   edge(x, y) <--
      node(x, neighbors),
      for &y in neighbors.iter(),
      if x != y;

Negation and Aggregation

Ascent supports stratified negation and aggregation. Aggregators are defined in ascent::aggregators. You can find sum, min, max, count, and mean there.

In the following example, the average grade of students is stored in avg_grade:

use ascent::aggregators::mean;
type Student = u32;
type Course = u32;
type Grade = u16;
ascent! {
   relation student(Student);
   relation course_grade(Student, Course, Grade);
   relation avg_grade(Student, Grade);

   avg_grade(s, avg as Grade) <--
      agg avg = mean(g) in course_grade(s, _, g);

You can define your own aggregators if the provided aggregators are not sufficient. For example, an aggregator for getting the 2nd highest value of a column can have the following signature:

fn second_highest<'a, N: 'a>(inp: impl Iterator<Item = (&'a N,)>) -> impl Iterator<Item = N>
where N: Ord + Clone

Aggregators can even be parameterized! For an example of a parameterized aggregator, lookup the definition of percentile in ascent::aggregators.

Macro definitions

It may be useful to define macros that expand to either body items or head items. Ascent allows you to do this.

You can find more about macros in Ascent macros here.


  • #![measure_rule_times] causes execution times of individual rules to be measured. Example:

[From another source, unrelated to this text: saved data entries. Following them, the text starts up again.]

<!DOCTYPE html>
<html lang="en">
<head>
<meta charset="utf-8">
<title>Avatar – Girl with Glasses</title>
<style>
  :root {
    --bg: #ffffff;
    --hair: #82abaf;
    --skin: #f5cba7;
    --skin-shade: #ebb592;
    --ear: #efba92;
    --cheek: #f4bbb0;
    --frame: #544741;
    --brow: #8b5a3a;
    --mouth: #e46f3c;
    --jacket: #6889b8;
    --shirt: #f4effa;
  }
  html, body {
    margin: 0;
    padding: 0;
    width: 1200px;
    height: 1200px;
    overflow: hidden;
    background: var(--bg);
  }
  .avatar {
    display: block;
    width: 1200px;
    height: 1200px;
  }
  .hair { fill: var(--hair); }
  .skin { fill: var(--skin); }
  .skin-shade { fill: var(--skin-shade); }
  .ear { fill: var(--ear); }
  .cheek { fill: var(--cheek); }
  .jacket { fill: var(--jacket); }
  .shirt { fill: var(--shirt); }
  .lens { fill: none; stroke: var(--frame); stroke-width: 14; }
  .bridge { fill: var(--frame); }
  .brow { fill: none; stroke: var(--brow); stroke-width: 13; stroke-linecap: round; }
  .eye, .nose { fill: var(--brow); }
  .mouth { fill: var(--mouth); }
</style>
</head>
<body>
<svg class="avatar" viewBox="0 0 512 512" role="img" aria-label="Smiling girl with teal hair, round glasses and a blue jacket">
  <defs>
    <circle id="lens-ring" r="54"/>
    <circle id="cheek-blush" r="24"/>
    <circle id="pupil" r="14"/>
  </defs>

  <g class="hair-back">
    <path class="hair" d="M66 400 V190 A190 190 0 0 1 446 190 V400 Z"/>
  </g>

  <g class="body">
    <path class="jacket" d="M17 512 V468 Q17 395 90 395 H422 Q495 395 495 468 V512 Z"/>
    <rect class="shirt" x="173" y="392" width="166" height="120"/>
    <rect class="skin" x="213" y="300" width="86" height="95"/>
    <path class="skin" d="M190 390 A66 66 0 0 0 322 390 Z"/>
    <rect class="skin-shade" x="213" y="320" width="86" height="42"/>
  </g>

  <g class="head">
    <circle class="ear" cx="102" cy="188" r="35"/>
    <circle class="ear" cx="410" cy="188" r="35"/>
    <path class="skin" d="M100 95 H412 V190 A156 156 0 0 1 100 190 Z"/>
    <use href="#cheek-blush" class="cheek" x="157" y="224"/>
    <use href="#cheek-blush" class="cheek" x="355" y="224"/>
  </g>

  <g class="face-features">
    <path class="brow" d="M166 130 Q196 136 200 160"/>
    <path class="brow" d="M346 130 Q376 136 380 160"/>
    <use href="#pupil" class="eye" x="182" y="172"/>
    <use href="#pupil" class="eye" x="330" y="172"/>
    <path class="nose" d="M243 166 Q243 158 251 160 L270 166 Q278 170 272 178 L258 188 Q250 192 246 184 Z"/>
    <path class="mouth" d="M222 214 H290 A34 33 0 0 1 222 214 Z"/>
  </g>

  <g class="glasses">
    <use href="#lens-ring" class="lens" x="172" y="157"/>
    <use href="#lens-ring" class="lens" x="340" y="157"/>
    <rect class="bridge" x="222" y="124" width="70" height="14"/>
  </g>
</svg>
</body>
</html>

    ascent! {
       // ...
    let mut prog = AscentProgram::default();;
    println!("{}", prog.scc_times_summary());

    Note that scc_times_summary() is generated for all Ascent programs. With #![measure_rule_times] it reports execution times of individual rules too.

  • With #![generate_run_timeout], a run_timeout function is generated that stops after the given amount of time.

  • The feature wasm-bindgen allows Ascent programs to run in WASM environments.

  • struct declarations can be added to the top of ascent! definitions. This allows changing the name and visibility of the generated type and introduction of type/lifetime parameters and constraints.

    ascent! {
       struct GenericTC<N: Clone + Eq + Hash>;
       relation edge(N, N);
       // ...

    Hint: If you get a "private type ... in public interface (error E0446)" warning, you can fix it by making the generated Ascent type private, as done in the above example.

Commit count: 125

cargo fmt